Description of the task ::
Below are the records; collect from them each line containing the string "Mono".

═══ Records provided ═══

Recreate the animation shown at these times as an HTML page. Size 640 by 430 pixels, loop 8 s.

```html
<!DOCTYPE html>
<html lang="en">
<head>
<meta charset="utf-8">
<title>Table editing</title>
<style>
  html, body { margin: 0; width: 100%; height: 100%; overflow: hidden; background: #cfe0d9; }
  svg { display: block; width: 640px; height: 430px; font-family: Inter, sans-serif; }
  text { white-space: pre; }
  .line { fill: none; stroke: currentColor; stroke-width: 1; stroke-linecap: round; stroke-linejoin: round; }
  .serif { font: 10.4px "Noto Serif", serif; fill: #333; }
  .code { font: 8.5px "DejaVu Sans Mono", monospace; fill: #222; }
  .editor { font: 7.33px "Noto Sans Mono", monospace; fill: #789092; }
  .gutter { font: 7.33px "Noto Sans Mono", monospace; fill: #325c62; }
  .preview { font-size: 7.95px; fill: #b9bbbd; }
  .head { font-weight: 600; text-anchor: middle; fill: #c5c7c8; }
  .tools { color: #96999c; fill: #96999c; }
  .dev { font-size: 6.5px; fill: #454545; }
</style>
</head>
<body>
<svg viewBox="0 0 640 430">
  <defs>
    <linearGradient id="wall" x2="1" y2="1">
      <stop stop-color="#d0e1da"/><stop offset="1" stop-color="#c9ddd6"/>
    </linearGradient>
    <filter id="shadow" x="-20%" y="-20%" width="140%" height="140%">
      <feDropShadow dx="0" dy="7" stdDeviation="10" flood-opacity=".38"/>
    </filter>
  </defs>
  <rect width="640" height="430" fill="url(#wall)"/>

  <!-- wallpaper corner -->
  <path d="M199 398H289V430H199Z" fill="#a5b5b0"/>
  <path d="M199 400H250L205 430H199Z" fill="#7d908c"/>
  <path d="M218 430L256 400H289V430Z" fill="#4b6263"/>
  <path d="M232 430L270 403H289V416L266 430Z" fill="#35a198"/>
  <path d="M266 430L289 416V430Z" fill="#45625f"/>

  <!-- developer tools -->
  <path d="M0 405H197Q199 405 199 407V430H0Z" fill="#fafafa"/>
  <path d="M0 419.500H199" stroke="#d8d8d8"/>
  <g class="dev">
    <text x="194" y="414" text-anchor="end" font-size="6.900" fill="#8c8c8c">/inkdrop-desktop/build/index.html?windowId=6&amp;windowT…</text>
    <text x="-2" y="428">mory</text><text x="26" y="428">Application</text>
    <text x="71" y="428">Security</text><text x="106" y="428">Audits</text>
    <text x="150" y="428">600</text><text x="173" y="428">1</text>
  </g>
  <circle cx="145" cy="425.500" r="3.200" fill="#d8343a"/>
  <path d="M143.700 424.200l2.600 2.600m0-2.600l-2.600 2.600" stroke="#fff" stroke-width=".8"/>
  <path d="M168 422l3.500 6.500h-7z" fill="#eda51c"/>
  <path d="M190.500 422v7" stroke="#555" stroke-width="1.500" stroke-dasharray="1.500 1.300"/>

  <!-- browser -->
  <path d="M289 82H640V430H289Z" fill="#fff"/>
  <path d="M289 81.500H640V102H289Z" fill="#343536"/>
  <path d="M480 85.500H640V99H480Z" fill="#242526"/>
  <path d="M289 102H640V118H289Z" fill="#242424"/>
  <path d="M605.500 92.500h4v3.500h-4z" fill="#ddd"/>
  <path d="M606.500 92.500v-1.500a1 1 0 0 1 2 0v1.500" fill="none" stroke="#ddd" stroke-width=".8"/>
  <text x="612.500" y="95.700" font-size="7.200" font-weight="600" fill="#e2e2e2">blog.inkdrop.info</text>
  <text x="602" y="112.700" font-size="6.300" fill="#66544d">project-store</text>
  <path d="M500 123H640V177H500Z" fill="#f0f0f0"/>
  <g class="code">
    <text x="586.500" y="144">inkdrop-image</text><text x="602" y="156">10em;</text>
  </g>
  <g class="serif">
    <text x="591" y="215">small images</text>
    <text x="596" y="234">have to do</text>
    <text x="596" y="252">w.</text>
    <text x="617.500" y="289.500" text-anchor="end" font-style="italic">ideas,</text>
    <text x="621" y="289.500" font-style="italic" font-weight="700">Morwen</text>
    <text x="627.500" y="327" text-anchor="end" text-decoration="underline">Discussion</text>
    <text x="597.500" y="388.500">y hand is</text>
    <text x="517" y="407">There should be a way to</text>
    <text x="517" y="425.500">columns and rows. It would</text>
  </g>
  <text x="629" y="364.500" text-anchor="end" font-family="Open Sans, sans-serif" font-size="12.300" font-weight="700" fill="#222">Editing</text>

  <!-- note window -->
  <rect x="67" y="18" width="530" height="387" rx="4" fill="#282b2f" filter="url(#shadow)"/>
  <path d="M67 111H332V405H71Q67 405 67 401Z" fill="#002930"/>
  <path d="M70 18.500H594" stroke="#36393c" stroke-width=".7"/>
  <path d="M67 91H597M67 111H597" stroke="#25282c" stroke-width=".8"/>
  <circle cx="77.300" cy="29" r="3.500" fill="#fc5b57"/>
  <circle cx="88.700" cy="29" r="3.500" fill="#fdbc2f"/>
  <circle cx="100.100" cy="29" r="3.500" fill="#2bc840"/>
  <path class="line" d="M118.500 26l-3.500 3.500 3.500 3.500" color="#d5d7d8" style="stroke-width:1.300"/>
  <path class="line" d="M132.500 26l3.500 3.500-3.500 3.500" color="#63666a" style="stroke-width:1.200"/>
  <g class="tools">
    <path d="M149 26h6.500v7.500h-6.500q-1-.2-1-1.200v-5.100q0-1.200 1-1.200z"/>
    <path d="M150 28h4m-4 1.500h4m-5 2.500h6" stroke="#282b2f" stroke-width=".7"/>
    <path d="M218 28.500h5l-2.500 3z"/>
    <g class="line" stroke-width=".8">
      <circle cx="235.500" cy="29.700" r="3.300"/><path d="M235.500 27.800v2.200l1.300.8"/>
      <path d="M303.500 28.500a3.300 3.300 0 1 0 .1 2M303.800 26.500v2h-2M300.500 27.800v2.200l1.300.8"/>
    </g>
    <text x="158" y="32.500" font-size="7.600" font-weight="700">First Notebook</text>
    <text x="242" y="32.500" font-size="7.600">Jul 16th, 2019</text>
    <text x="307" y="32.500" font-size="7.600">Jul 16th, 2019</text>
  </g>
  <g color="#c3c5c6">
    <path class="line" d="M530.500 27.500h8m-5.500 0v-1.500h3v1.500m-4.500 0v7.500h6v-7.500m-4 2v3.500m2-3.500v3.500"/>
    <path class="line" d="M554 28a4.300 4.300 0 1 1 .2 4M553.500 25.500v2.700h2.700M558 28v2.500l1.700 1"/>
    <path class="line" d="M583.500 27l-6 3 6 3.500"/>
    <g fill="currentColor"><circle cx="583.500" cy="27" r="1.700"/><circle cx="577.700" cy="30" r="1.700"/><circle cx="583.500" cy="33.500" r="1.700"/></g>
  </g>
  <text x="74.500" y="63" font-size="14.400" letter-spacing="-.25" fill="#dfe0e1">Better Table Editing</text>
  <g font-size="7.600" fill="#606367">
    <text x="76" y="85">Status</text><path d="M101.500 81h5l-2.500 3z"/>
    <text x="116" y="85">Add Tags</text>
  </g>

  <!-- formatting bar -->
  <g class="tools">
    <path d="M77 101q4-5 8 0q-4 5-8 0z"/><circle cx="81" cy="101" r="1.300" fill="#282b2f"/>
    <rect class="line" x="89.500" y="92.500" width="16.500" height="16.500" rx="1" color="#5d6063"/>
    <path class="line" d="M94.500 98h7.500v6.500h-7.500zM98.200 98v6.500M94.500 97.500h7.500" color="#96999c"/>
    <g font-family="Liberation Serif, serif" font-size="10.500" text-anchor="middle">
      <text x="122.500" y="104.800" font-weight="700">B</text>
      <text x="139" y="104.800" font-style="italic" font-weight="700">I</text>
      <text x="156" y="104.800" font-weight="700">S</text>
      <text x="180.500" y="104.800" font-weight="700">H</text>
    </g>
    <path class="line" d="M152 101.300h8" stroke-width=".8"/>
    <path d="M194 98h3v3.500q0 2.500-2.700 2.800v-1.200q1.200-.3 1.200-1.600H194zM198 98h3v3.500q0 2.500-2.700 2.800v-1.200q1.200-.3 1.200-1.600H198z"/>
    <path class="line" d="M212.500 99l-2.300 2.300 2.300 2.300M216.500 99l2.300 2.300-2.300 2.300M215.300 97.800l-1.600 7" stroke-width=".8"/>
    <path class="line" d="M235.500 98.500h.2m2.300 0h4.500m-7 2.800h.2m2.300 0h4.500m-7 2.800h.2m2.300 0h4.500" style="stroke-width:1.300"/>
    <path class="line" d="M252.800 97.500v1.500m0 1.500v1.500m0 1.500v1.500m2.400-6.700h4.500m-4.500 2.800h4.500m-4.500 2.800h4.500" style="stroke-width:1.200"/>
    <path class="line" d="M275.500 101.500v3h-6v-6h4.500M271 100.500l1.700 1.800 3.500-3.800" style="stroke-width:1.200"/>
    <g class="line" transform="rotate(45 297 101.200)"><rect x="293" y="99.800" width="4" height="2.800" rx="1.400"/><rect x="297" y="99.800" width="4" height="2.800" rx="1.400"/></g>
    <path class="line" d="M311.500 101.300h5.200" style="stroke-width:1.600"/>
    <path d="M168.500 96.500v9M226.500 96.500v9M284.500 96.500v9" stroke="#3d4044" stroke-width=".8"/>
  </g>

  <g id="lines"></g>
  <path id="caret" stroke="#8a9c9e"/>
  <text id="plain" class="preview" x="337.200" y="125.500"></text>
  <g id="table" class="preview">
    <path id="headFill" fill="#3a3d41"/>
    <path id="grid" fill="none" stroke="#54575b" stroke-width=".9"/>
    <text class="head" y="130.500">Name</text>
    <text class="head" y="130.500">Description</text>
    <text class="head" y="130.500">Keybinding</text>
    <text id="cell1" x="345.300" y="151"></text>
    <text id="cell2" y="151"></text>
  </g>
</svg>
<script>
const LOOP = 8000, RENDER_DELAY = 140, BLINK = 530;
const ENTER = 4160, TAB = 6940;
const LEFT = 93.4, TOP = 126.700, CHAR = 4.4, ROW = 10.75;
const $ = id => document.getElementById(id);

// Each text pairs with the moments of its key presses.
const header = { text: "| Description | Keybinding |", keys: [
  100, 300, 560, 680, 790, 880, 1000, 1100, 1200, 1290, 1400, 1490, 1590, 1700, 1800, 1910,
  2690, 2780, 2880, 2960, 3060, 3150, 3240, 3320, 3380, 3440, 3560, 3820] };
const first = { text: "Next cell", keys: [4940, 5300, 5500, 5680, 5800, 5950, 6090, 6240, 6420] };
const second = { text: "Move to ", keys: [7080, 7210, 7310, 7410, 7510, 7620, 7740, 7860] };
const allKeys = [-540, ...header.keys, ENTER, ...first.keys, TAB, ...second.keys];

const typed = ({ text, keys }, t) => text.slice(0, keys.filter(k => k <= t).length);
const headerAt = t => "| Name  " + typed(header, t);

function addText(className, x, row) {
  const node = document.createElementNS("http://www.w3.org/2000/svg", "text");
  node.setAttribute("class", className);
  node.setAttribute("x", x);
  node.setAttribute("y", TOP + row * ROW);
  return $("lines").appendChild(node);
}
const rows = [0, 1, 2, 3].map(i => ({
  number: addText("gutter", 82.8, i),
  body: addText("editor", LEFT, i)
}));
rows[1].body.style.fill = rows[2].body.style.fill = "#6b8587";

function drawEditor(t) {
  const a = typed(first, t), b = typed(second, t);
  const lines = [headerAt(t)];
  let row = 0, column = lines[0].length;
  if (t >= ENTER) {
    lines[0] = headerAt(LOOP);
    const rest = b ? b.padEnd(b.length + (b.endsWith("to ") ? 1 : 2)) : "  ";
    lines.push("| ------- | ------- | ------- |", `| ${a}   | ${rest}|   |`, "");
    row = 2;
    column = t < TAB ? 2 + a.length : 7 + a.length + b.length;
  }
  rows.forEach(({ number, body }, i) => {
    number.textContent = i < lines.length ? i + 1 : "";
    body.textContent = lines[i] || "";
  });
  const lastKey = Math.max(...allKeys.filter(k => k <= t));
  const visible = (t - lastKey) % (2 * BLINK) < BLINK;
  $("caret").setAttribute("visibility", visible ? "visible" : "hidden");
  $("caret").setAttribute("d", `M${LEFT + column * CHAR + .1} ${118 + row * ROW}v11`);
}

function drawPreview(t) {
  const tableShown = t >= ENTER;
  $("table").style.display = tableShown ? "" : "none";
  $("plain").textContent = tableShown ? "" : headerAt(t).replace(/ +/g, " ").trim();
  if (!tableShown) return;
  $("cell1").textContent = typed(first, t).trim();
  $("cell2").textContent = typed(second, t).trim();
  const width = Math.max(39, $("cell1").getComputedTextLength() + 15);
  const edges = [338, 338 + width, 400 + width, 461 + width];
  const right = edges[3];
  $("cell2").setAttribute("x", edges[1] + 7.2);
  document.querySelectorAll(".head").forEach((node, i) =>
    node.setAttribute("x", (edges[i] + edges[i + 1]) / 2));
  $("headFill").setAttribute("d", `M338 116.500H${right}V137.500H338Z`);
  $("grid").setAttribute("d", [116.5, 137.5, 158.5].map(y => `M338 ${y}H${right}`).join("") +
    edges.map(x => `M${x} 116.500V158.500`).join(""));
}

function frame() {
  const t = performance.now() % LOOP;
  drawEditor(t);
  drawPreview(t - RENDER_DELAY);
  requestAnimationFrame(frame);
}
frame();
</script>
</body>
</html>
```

═══

Finished exercise ::
  .code { font: 8.5px "DejaVu Sans Mono", monospace; fill: #222; }
  .editor { font: 7.33px "Noto Sans Mono", monospace; fill: #789092; }
  .gutter { font: 7.33px "Noto Sans Mono", monospace; fill: #325c62; }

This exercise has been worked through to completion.